### Records to process
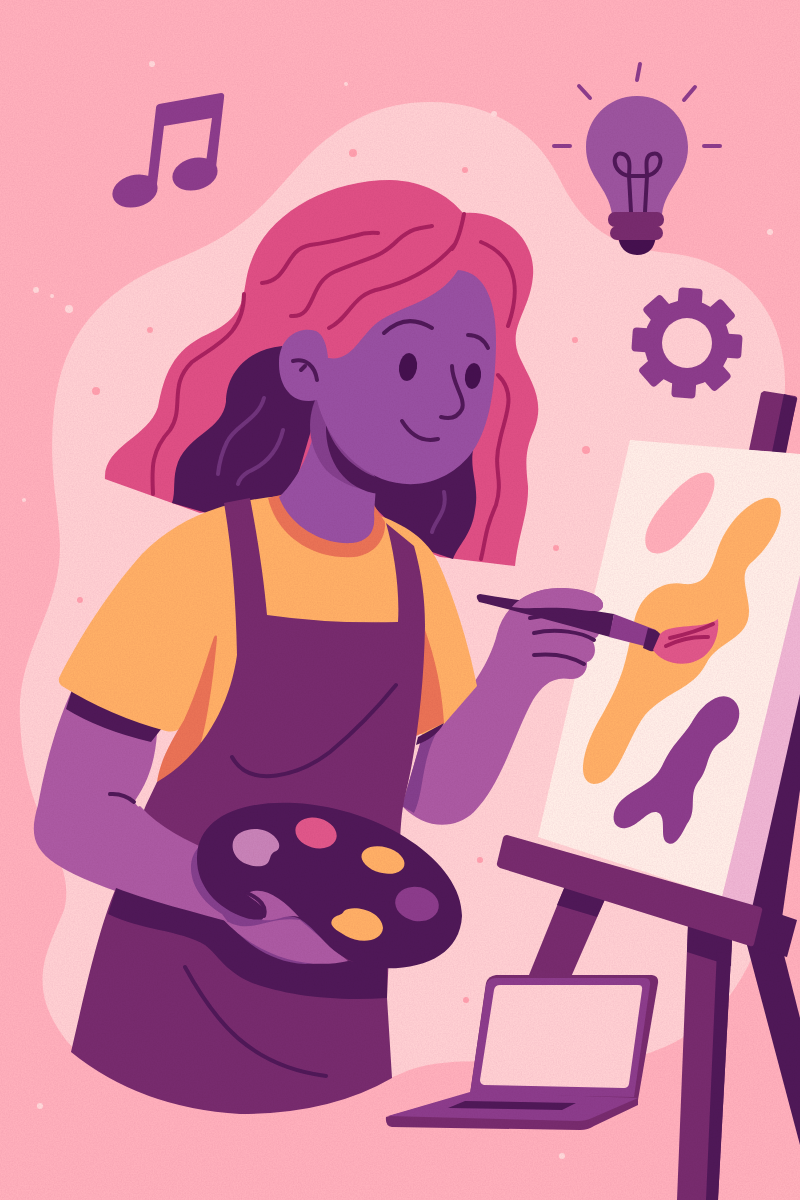
<!DOCTYPE html>
<html lang="en">
<head>
<meta charset="utf-8">
<title>Painter at the easel</title>
<style>
:root {
  --pink: #ffb0bc;
  --blush: #ffd0d3;
  --cream: #ffeee7;
  --hair: #df4f85;
  --hair-line: #a8215f;
  --rose: #e0578a;
  --skin: #9850a2;
  --skin-light: #ac5aa3;
  --skin-shade: #843f8d;
  --plum: #4f1858;
  --ink: #45104f;
  --apron: #772b6e;
  --violet: #8c3c8c;
  --orange: #ffb066;
  --coral: #ea7356;
  --lilac: #c883b8;
}
html, body { margin: 0; overflow: hidden; background: var(--pink); }
svg { display: block; width: 800px; height: 1200px; }
.pink { fill: var(--pink); } .blush { fill: var(--blush); } .cream { fill: var(--cream); }
.hair { fill: var(--hair); } .rose { fill: var(--rose); }
.skin { fill: var(--skin); } .skin-light { fill: var(--skin-light); } .skin-shade { fill: var(--skin-shade); }
.plum { fill: var(--plum); } .ink { fill: var(--ink); } .apron { fill: var(--apron); }
.violet { fill: var(--violet); } .orange { fill: var(--orange); } .coral { fill: var(--coral); } .lilac { fill: var(--lilac); }
.stroke { fill: none; stroke-linecap: round; stroke-linejoin: round; stroke-width: 4; stroke: var(--plum); }
.strand { stroke: var(--hair-line); }
.strand-dark { stroke: #70347c; }
.rays { stroke: var(--violet); }
.grain { opacity: .13; mix-blend-mode: multiply; }
</style>
</head>
<body>
<svg viewBox="0 0 800 1200" role="img" aria-label="A smiling artist with a palette paints at an easel, surrounded by a music note, light bulb, gear and laptop">
  <defs>
    <filter id="paper-grain" x="0" y="0" width="100%" height="100%">
      <feTurbulence type="fractalNoise" baseFrequency=".75" numOctaves="2" seed="4"/>
      <feColorMatrix values="0 0 0 0 .55  0 0 0 0 .2  0 0 0 0 .4  1.6 0 0 0 -.5"/>
    </filter>
    <rect id="gear-tooth" x="-12" y="-55" width="24" height="22" rx="4"/>
  </defs>

  <g id="background">
    <rect class="pink" width="800" height="1200"/>
    <path class="blush" d="M430 102C492 102 535 132 558 176C582 226 612 248 668 253C740 260 786 310 785 385C784 470 745 510 760 620C772 720 790 800 770 900C750 1000 690 1058 590 1064C530 1068 450 1050 400 1074C340 1102 120 1110 66 1040C24 985 48 950 64 910C78 855 24 830 20 720C16 650 60 615 60 545C58 500 48 470 54 410C62 335 100 292 170 262C245 232 262 206 302 162C342 120 382 102 430 102Z"/>
    <g fill="#ffa0ae">
      <circle cx="353" cy="153" r="4"/><circle cx="96" cy="391" r="4"/><circle cx="586" cy="450" r="4"/><circle cx="465" cy="170" r="3"/><circle cx="575" cy="340" r="3"/><circle cx="80" cy="600" r="3"/><circle cx="466" cy="1000" r="3"/><circle cx="150" cy="330" r="3"/><circle cx="480" cy="860" r="3"/><circle cx="556" cy="548" r="3"/>
    </g>
    <g fill="#ffd9da">
      <circle cx="69" cy="309" r="4"/><circle cx="36" cy="290" r="3"/><circle cx="152" cy="64" r="3"/><circle cx="346" cy="84" r="2"/><circle cx="494" cy="114" r="3"/><circle cx="40" cy="1106" r="3"/><circle cx="562" cy="1156" r="3"/><circle cx="770" cy="232" r="3"/><circle cx="24" cy="500" r="2"/><circle cx="52" cy="296" r="2"/>
    </g>
  </g>

  <g id="music-note" class="violet">
    <ellipse cx="135" cy="191" rx="23" ry="16" transform="rotate(-15 135 191)"/>
    <ellipse cx="195" cy="174" rx="23" ry="16" transform="rotate(-15 195 174)"/>
    <path d="M159 104L221 93Q225 93 224 98L215 176L205 170L212 118L164 126L156 192L147 186L156 108Q156 105 159 104Z"/>
  </g>

  <g id="light-bulb">
    <path d="M637 96C666 96 688 119 688 147C688 177 666 186 662 214L612 214C608 186 586 177 586 147C586 119 608 96 637 96Z" fill="#9c549f"/>
    <path class="stroke" d="M631 212L629 176C610 172 612 150 623 154C632 157 629 170 629 176H647C647 168 644 156 652 154C664 150 664 172 647 176L645 212"/>
    <path class="ink" d="M618 236H656Q654 255 637 255Q620 254 618 236Z"/>
    <rect class="apron" x="608" y="212" width="56" height="15" rx="7"/>
    <rect class="apron" x="610" y="226" width="53" height="14" rx="7"/>
    <path class="stroke rays" d="M637 80L640 64M590 98L579 86M684 100L695 87M570 146H554M704 146H720"/>
  </g>

  <g id="gear" transform="translate(687 343)">
    <g class="violet">
      <circle r="43"/>
      <g transform="rotate(4)">
        <use href="#gear-tooth"/><use href="#gear-tooth" transform="rotate(45)"/><use href="#gear-tooth" transform="rotate(90)"/><use href="#gear-tooth" transform="rotate(135)"/>
        <use href="#gear-tooth" transform="rotate(180)"/><use href="#gear-tooth" transform="rotate(225)"/><use href="#gear-tooth" transform="rotate(270)"/><use href="#gear-tooth" transform="rotate(315)"/>
      </g>
    </g>
    <circle class="blush" r="25"/>
  </g>

  <g id="easel">
    <polygon class="apron" points="565,886 606,897 571,977 529,975"/>
    <polygon class="plum" points="565,886 606,897 597,917 557,905"/>
    <path class="apron" d="M764 391L795 396Q798 397 797 400L785 453L749 450L761 393Z"/>
    <polygon class="plum" points="784,394 797,398 786,453 772,452"/>
    <polygon class="plum" points="800,690 800,790 782,918 748,908"/>
    <polygon class="cream" points="630,440 800,454 800,600 722,897 538,837"/>
    <polygon fill="#efb6d4" points="800,575 800,694 752,908 722,897"/>
    <polygon class="plum" points="747,945 784,955 800,1018 800,1145"/>
    <polygon class="apron" points="688,925 732,938 718,1200 677,1200"/>
    <polygon class="plum" points="688,925 732,938 731,966 687,952"/>
    <polygon class="plum" points="717,950 732,938 718,1200 706,1200"/>
    <polygon class="plum" points="762,908 797,920 787,957 747,946"/>
    <path class="apron" d="M507 835L760 907Q763 908 762 911L754 944Q753 947 750 946L500 868Q496 866 497 863L503 838Q504 835 507 835Z"/>
  </g>

  <g id="painted-shapes">
    <path d="M712 475C722 488 700 522 682 540C668 555 650 558 646 546C642 530 655 512 672 494C688 477 704 468 712 475Z" fill="#ffafba"/>
    <path class="orange" d="M777 500C787 510 777 540 752 562C738 574 748 590 749 610C750 640 718 640 706 664C692 690 668 690 645 715C626 740 618 784 594 784C574 782 584 744 602 715C624 676 625 664 634 622C640 592 665 580 684 584C708 586 712 566 718 548C730 515 762 490 777 500Z"/>
    <path class="violet" d="M732 699C745 708 740 730 722 741C705 752 710 768 698 782C688 796 698 810 687 824C680 838 674 848 666 842C660 836 666 822 660 814C650 806 640 826 626 828C612 830 610 814 619 803C632 788 652 786 662 766C672 744 682 738 692 722C702 704 720 690 732 699Z"/>
  </g>

  <g id="laptop">
    <path class="apron" d="M496 975H652Q659 976 658 983L638 1100L470 1094L486 983Q488 976 496 975Z"/>
    <path class="violet" d="M496 978H644Q651 978 650 985L634 1097L470 1094L486 985Q488 978 496 978Z"/>
    <path class="blush" d="M500 985H638Q643 985 642 990L629 1084Q628 1088 624 1088L484 1085Q480 1084 480 1080L494 990Q495 985 500 985Z"/>
    <path class="apron" d="M386 1117L470 1093L638 1098V1105L594 1126Q588 1130 580 1130L392 1127Q385 1126 386 1117Z"/>
    <path class="violet" d="M388 1116L470 1092L638 1098L592 1118Q586 1121 578 1121Z"/>
    <polygon class="plum" points="465,1101 576,1103 562,1110 448,1108"/>
  </g>

  <g id="hair-back">
    <path class="hair" d="M105 479C103 446 148 438 158 407C164 376 172 350 208 334C252 314 240 290 251 262C268 212 330 180 390 180C424 181 448 195 463 213C502 209 536 238 533 276C530 312 506 328 520 358C530 380 546 400 534 430C524 452 526 466 528 486C529 512 518 535 515 566L440 557L300 500L200 513L172 503Z"/>
    <path class="plum" d="M282 346C244 350 226 376 226 402C222 430 190 434 178 462C172 478 176 492 172 503L210 514L290 502L320 400Z"/>
    <path class="plum" d="M330 430L474 445C468 470 480 484 475 510C472 535 458 545 453 559L414 546L372 505Z"/>
    <path class="stroke strand-dark" d="M264 398C258 420 235 425 227 442Q220 456 218 474M283 430Q276 460 248 472Q240 477 238 484M444 492C448 512 435 520 432 532"/>
    <path class="stroke strand" d="M244 294C244 335 215 345 192 362C168 385 185 408 170 430C150 452 152 470 153 494M498 375C518 395 504 418 500 440C492 470 504 478 496 505C485 530 486 538 481 559"/>
  </g>

  <g id="left-arm">
    <path class="skin-light" d="M72 690L157 733C155 765 146 785 134 802C152 824 180 836 206 850L240 926C185 912 100 892 56 864C32 848 30 832 38 805C46 760 58 720 72 690Z"/>
    <path class="plum" d="M72 690L162 728L151 742Q100 730 66 709Z"/>
    <path class="stroke" d="M110 794Q124 793 134 802"/>
  </g>

  <g id="right-arm">
    <path class="skin-light" d="M424 730C462 708 490 664 497 634C504 606 528 588 560 588C588 588 604 597 603 606C602 613 590 614 582 612C598 620 603 630 597 637L592 640C598 650 594 660 587 662C588 672 580 680 570 679C552 676 542 686 533 700C514 734 503 782 474 812C455 830 425 830 402 806Z"/>
    <path class="skin-shade" d="M424 730L440 726C420 760 425 790 414 813L402 806Z"/>
  </g>

  <g id="shirt">
    <path class="orange" d="M280 496C220 502 178 518 142 554C108 592 78 640 59 678Q58 683 62 686Q110 716 166 731Q175 733 180 728L170 750L157 782L270 700L425 735L444 724L477 686C468 640 452 592 438 562C428 540 405 524 375 514Z"/>
    <path class="coral" d="M157 782C160 760 172 740 184 720C198 690 206 660 214 637Q217 633 217 638C214 672 208 720 200 746C190 764 178 774 157 782ZM424 627C436 660 442 690 444 723L416 736Z"/>
    <path class="plum" d="M418 737L444 723Q436 738 416 745Z"/>
  </g>

  <g id="neck">
    <path class="coral" d="M268 498C278 540 318 560 354 557C376 554 386 538 385 522L374 505L285 494Z"/>
    <path class="skin" d="M320 392C318 440 300 478 279 497C290 526 322 545 352 543C368 541 376 532 374 514L376 486Z"/>
    <path class="skin-shade" d="M316 398C306 420 308 448 326 470C342 485 360 490 376 492V478Z"/>
    <path class="plum" d="M326 425C335 452 358 474 386 480L379 494C346 490 325 462 326 425Z"/>
  </g>

  <g id="face">
    <path class="skin" d="M328 358C352 362 358 338 378 322C402 305 438 302 458 270C487 272 497 306 496 345C495 395 488 432 470 455C446 484 412 490 382 479C350 466 326 436 317 400C292 406 278 386 279 361C280 336 300 326 316 331Q326 336 328 358Z"/>
    <path class="stroke" d="M293 361C306 358 315 366 317 380M301 370L305 366"/>
    <g class="ink">
      <ellipse cx="408" cy="367" rx="9" ry="14" transform="rotate(8 408 367)"/>
      <ellipse cx="473" cy="376" rx="8" ry="13" transform="rotate(8 473 376)"/>
    </g>
    <path class="stroke" d="M384 333Q406 312 432 328M468 335Q482 335 488 348" stroke-width="5"/>
    <path class="stroke" d="M452 366C452 384 466 398 462 409Q456 421 441 417M402 421Q416 444 438 439"/>
    <path class="stroke strand" d="M291 316C316 318 308 284 334 272C372 256 380 258 398 240C414 226 424 228 432 226M262 283C290 280 284 250 310 245C338 241 344 238 354 236Q366 232 378 233M329 328C350 318 352 294 380 289C415 280 440 262 455 244M481 242C510 254 524 280 508 326M464 214Q459 240 452 249"/>
  </g>

  <g id="apron">
    <path class="apron" d="M224 503L250 498C258 540 264 580 267 615Q330 624 398 622C400 590 394 550 386 523L414 546C422 574 425 600 425 626C424 690 416 750 406 792C396 830 404 870 390 930L387 998L392 1078Q330 1114 240 1114Q140 1108 71 1052C84 996 98 930 116 888L140 820L146 805L157 782C202 756 230 706 237 655C236 600 232 550 224 503Z"/>
    <path class="plum" d="M117 886C150 900 190 908 230 920L345 960L387 968V998C330 1002 280 994 250 982C224 970 218 955 205 945C180 930 140 930 108 914Z"/>
    <path class="skin-light" d="M106 820L140 806C160 828 186 840 212 852L240 925C196 912 150 902 106 884Z"/>
    <path class="stroke" d="M232 757C250 790 300 775 330 752Q366 722 396 685M185 967C215 1022 250 1066 326 1076"/>
  </g>

  <g id="palette">
    <path class="skin-shade" d="M200 846C184 860 188 894 222 914C240 940 268 962 305 964L345 961L300 860Z"/>
    <path class="skin-light" d="M222 918C250 938 265 915 300 920L348 961C300 972 250 950 222 918Z"/>
    <path class="plum" d="M197 857C198 818 240 800 295 803C382 808 462 862 462 916C460 954 424 971 378 968C330 962 324 934 300 919C284 910 266 924 246 918C215 908 196 884 197 857Z"/>
    <path class="skin-light" d="M246 894C262 884 282 898 299 917C286 913 278 922 262 920C270 908 258 904 246 894Z"/>
    <path class="stroke" d="M247 893Q268 902 264 916" stroke="#45104f"/>
    <path class="lilac" d="M233 842C236 828 262 824 274 836C282 844 280 850 274 852C268 856 272 864 262 866C244 868 230 856 233 842Z"/>
    <ellipse class="rose" cx="316" cy="833" rx="21" ry="15" transform="rotate(15 316 833)"/>
    <ellipse class="orange" cx="383" cy="860" rx="22" ry="13" transform="rotate(15 383 860)"/>
    <ellipse class="violet" cx="417" cy="904" rx="22" ry="17" transform="rotate(12 417 904)"/>
    <path class="orange" d="M332 920C336 914 342 916 344 911C352 904 382 910 383 928C382 942 360 944 346 936C336 930 329 926 332 920Z"/>
  </g>

  <g id="paintbrush">
    <path class="plum" d="M480 594C520 601 565 606 614 614L610 637C570 626 520 612 479 602Q474 595 480 594Z"/>
    <path class="skin-light" d="M512 607C524 592 546 588 562 588C590 589 605 598 603 606C602 613 586 611 575 609C548 606 530 610 512 607Z"/>
    <polygon class="violet" points="614,614 656,630 652,648 609,637"/>
    <path class="plum" d="M655 630Q664 634 660 644Q657 653 650 651L643 648L648 628Z"/>
    <path class="rose" d="M660 634C672 622 704 630 718 619C720 636 712 658 690 663C674 666 660 660 653 650Z"/>
    <path class="stroke strand" d="M666 646Q686 636 708 637M670 638Q696 632 713 624" stroke-width="3"/>
    <path class="stroke" d="M534 633C556 628 582 632 594 640M530 618Q560 612 590 622M534 655Q564 652 584 664"/>
  </g>

  <rect class="grain" width="800" height="1200" filter="url(#paper-grain)"/>
</svg>
</body>
</html>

### To do
All lines above from the one holding "<title>Painter at the easel</title>" to the one holding "102C492 102 535", inclusive, are to be copied exactly; no other line is wanted.

### Finished task
<title>Painter at the easel</title>
<style>
:root {
  --pink: #ffb0bc;
  --blush: #ffd0d3;
  --cream: #ffeee7;
  --hair: #df4f85;
  --hair-line: #a8215f;
  --rose: #e0578a;
  --skin: #9850a2;
  --skin-light: #ac5aa3;
  --skin-shade: #843f8d;
  --plum: #4f1858;
  --ink: #45104f;
  --apron: #772b6e;
  --violet: #8c3c8c;
  --orange: #ffb066;
  --coral: #ea7356;
  --lilac: #c883b8;
}
html, body { margin: 0; overflow: hidden; background: var(--pink); }
svg { display: block; width: 800px; height: 1200px; }
.pink { fill: var(--pink); } .blush { fill: var(--blush); } .cream { fill: var(--cream); }
.hair { fill: var(--hair); } .rose { fill: var(--rose); }
.skin { fill: var(--skin); } .skin-light { fill: var(--skin-light); } .skin-shade { fill: var(--skin-shade); }
.plum { fill: var(--plum); } .ink { fill: var(--ink); } .apron { fill: var(--apron); }
.violet { fill: var(--violet); } .orange { fill: var(--orange); } .coral { fill: var(--coral); } .lilac { fill: var(--lilac); }
.stroke { fill: none; stroke-linecap: round; stroke-linejoin: round; stroke-width: 4; stroke: var(--plum); }
.strand { stroke: var(--hair-line); }
.strand-dark { stroke: #70347c; }
.rays { stroke: var(--violet); }
.grain { opacity: .13; mix-blend-mode: multiply; }
</style>
</head>
<body>
<svg viewBox="0 0 800 1200" role="img" aria-label="A smiling artist with a palette paints at an easel, surrounded by a music note, light bulb, gear and laptop">
  <defs>
    <filter id="paper-grain" x="0" y="0" width="100%" height="100%">
      <feTurbulence type="fractalNoise" baseFrequency=".75" numOctaves="2" seed="4"/>
      <feColorMatrix values="0 0 0 0 .55  0 0 0 0 .2  0 0 0 0 .4  1.6 0 0 0 -.5"/>
    </filter>
    <rect id="gear-tooth" x="-12" y="-55" width="24" height="22" rx="4"/>
  </defs>

  <g id="background">
    <rect class="pink" width="800" height="1200"/>
    <path class="blush" d="M430 102C492 102 535 132 558 176C582 226 612 248 668 253C740 260 786 310 785 385C784 470 745 510 760 620C772 720 790 800 770 900C750 1000 690 1058 590 1064C530 1068 450 1050 400 1074C340 1102 120 1110 66 1040C24 985 48 950 64 910C78 855 24 830 20 720C16 650 60 615 60 545C58 500 48 470 54 410C62 335 100 292 170 262C245 232 262 206 302 162C342 120 382 102 430 102Z"/>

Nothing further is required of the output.